→ **EXERCISE OBJECTIVE**: Reproduce every line in the material below that holds "recycle".

→ **RAW DATA**:
»»
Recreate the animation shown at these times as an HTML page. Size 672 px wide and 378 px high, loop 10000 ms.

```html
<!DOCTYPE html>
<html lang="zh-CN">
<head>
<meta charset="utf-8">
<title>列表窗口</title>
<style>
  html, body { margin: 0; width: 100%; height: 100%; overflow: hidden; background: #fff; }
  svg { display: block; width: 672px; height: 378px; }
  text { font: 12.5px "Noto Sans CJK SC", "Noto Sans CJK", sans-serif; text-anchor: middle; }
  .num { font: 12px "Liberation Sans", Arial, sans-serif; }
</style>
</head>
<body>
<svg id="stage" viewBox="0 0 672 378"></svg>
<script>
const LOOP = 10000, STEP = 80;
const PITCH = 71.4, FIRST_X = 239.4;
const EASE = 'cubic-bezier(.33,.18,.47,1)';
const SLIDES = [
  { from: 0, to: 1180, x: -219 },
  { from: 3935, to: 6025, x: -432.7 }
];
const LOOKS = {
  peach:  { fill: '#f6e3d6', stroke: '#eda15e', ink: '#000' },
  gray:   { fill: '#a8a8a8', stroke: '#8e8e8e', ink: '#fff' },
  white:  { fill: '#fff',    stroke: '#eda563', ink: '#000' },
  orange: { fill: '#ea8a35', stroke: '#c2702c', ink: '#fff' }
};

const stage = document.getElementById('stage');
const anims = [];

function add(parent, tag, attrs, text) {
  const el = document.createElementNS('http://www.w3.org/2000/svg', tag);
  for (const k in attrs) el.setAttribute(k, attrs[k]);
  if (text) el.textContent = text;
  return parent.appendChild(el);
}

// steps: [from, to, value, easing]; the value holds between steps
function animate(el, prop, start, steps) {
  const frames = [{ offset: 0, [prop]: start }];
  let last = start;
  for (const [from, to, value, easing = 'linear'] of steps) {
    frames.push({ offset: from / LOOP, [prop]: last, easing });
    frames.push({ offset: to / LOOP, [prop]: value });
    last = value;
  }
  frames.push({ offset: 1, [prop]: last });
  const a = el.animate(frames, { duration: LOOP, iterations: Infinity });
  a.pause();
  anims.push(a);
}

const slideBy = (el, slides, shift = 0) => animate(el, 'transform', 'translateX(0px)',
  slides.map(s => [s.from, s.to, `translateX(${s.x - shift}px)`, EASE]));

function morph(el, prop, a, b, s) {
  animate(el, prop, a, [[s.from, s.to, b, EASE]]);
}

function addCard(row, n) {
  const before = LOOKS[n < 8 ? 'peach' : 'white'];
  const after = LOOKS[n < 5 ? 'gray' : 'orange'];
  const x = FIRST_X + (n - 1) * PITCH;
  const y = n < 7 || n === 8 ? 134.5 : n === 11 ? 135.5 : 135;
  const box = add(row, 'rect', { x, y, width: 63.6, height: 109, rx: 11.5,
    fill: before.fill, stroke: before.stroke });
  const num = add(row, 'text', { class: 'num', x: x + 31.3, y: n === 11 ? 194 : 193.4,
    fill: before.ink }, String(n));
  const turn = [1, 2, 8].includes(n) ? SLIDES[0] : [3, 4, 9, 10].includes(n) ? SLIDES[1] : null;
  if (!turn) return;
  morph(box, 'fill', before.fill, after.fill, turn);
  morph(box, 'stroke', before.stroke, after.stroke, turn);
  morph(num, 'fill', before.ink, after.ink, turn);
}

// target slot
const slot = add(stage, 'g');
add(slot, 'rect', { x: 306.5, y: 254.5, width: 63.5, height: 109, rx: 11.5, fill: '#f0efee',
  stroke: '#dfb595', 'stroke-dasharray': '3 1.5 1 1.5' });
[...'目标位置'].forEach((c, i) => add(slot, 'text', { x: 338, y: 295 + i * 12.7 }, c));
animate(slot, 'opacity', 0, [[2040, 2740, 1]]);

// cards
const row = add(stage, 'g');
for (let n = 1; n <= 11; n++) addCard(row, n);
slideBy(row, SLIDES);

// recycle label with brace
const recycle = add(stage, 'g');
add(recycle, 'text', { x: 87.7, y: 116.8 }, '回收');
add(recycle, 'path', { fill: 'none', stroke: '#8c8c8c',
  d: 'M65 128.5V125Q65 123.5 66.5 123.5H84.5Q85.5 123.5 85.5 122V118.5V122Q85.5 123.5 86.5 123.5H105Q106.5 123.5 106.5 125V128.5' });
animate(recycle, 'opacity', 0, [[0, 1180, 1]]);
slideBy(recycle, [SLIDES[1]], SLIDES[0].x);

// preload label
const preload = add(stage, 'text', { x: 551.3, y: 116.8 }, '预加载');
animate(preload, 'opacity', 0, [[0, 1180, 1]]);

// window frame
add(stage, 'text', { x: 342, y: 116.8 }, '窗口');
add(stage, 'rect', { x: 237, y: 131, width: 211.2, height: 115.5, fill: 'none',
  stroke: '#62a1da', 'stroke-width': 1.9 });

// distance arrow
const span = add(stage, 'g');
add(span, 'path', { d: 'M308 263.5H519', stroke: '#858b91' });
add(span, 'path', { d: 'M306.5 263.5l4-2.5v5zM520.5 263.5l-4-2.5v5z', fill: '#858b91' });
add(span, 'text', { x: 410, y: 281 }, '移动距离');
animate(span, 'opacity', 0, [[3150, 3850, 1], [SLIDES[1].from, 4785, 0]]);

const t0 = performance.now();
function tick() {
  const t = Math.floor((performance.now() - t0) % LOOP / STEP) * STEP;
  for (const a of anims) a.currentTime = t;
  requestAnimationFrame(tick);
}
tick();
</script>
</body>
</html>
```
««
»»
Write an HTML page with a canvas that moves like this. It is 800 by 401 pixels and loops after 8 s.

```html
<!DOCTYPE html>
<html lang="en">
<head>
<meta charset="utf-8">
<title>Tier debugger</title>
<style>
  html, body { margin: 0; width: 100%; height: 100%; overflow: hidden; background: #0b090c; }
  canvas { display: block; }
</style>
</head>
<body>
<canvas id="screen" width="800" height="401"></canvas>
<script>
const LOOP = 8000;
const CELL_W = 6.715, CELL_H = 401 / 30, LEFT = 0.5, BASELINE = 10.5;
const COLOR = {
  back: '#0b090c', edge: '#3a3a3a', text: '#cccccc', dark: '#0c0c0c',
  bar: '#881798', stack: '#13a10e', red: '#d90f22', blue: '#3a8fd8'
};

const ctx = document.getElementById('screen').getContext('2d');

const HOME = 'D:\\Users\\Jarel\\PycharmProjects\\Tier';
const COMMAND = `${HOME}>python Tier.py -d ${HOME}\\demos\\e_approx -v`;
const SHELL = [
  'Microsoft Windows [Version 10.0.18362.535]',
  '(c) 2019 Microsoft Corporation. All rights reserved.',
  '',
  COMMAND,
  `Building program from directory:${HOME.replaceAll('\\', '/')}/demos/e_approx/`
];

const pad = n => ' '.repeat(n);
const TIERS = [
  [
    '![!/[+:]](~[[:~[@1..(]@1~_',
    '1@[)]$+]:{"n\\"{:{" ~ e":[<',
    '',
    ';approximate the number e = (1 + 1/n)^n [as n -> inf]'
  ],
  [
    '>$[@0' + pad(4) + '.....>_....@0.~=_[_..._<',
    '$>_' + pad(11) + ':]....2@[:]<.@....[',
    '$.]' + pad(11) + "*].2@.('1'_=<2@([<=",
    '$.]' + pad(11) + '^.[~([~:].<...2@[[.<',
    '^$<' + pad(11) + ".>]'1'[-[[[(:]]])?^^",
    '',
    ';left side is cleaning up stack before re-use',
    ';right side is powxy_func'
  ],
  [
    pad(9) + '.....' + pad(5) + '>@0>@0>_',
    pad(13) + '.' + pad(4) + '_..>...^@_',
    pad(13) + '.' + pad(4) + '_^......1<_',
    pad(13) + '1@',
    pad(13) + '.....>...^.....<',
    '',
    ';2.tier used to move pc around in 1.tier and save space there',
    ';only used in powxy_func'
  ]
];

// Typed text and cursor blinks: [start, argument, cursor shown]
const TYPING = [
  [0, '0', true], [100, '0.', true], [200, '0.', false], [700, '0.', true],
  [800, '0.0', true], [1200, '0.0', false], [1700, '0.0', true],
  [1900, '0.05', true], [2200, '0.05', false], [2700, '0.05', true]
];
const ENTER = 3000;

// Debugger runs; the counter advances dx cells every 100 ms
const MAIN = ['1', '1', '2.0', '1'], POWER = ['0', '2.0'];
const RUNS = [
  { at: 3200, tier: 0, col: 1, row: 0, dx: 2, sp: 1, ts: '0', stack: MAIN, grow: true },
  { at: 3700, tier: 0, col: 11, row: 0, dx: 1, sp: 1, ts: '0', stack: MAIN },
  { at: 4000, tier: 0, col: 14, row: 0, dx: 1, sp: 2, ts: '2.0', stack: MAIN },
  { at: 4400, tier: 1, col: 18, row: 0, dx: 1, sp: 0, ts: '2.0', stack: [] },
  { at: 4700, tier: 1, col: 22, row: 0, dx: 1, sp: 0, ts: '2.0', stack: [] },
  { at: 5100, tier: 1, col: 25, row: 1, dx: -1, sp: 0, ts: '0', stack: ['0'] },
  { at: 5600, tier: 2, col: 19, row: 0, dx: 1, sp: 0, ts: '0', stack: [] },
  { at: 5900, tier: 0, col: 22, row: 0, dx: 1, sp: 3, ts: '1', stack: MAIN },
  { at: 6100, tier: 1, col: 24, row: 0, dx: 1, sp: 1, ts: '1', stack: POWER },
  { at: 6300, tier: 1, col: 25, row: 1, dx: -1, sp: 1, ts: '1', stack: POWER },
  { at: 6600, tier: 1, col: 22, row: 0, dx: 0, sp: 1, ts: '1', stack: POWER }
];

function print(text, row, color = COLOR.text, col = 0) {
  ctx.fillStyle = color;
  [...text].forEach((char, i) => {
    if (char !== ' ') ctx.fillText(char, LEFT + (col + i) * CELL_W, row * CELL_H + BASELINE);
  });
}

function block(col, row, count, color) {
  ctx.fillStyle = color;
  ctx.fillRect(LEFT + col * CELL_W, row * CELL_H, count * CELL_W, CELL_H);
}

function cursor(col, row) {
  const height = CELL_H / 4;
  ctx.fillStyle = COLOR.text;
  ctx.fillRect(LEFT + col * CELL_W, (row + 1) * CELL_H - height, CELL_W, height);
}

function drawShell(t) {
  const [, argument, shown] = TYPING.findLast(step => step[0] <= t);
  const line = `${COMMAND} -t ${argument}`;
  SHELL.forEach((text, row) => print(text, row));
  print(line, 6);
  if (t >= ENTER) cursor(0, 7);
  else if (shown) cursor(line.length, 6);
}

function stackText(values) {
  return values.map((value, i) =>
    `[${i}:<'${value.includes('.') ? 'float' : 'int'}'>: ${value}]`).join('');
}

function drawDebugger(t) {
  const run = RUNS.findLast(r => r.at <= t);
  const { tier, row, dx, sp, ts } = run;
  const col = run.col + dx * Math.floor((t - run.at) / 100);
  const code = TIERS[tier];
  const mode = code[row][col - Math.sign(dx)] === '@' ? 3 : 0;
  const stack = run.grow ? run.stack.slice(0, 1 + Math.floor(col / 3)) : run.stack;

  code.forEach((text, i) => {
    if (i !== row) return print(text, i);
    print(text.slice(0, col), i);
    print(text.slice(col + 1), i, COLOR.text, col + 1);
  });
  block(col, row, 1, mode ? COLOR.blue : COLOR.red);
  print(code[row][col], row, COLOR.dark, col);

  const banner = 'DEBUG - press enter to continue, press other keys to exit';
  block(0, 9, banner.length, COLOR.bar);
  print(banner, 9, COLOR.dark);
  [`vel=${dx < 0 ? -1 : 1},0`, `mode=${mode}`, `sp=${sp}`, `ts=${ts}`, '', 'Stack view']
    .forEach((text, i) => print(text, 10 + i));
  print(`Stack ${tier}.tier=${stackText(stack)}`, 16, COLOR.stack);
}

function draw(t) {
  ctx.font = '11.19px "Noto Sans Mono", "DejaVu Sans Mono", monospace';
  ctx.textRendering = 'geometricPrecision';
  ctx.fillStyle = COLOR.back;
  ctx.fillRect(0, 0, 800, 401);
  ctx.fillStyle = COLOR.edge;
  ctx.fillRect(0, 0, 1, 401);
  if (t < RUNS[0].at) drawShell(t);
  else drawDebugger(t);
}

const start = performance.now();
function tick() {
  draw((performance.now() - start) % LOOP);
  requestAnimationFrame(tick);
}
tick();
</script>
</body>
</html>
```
««
→ **ANSWER SPACE**:
// recycle label with brace
const recycle = add(stage, 'g');
add(recycle, 'text', { x: 87.7, y: 116.8 }, '回收');
add(recycle, 'path', { fill: 'none', stroke: '#8c8c8c',
animate(recycle, 'opacity', 0, [[0, 1180, 1]]);
slideBy(recycle, [SLIDES[1]], SLIDES[0].x);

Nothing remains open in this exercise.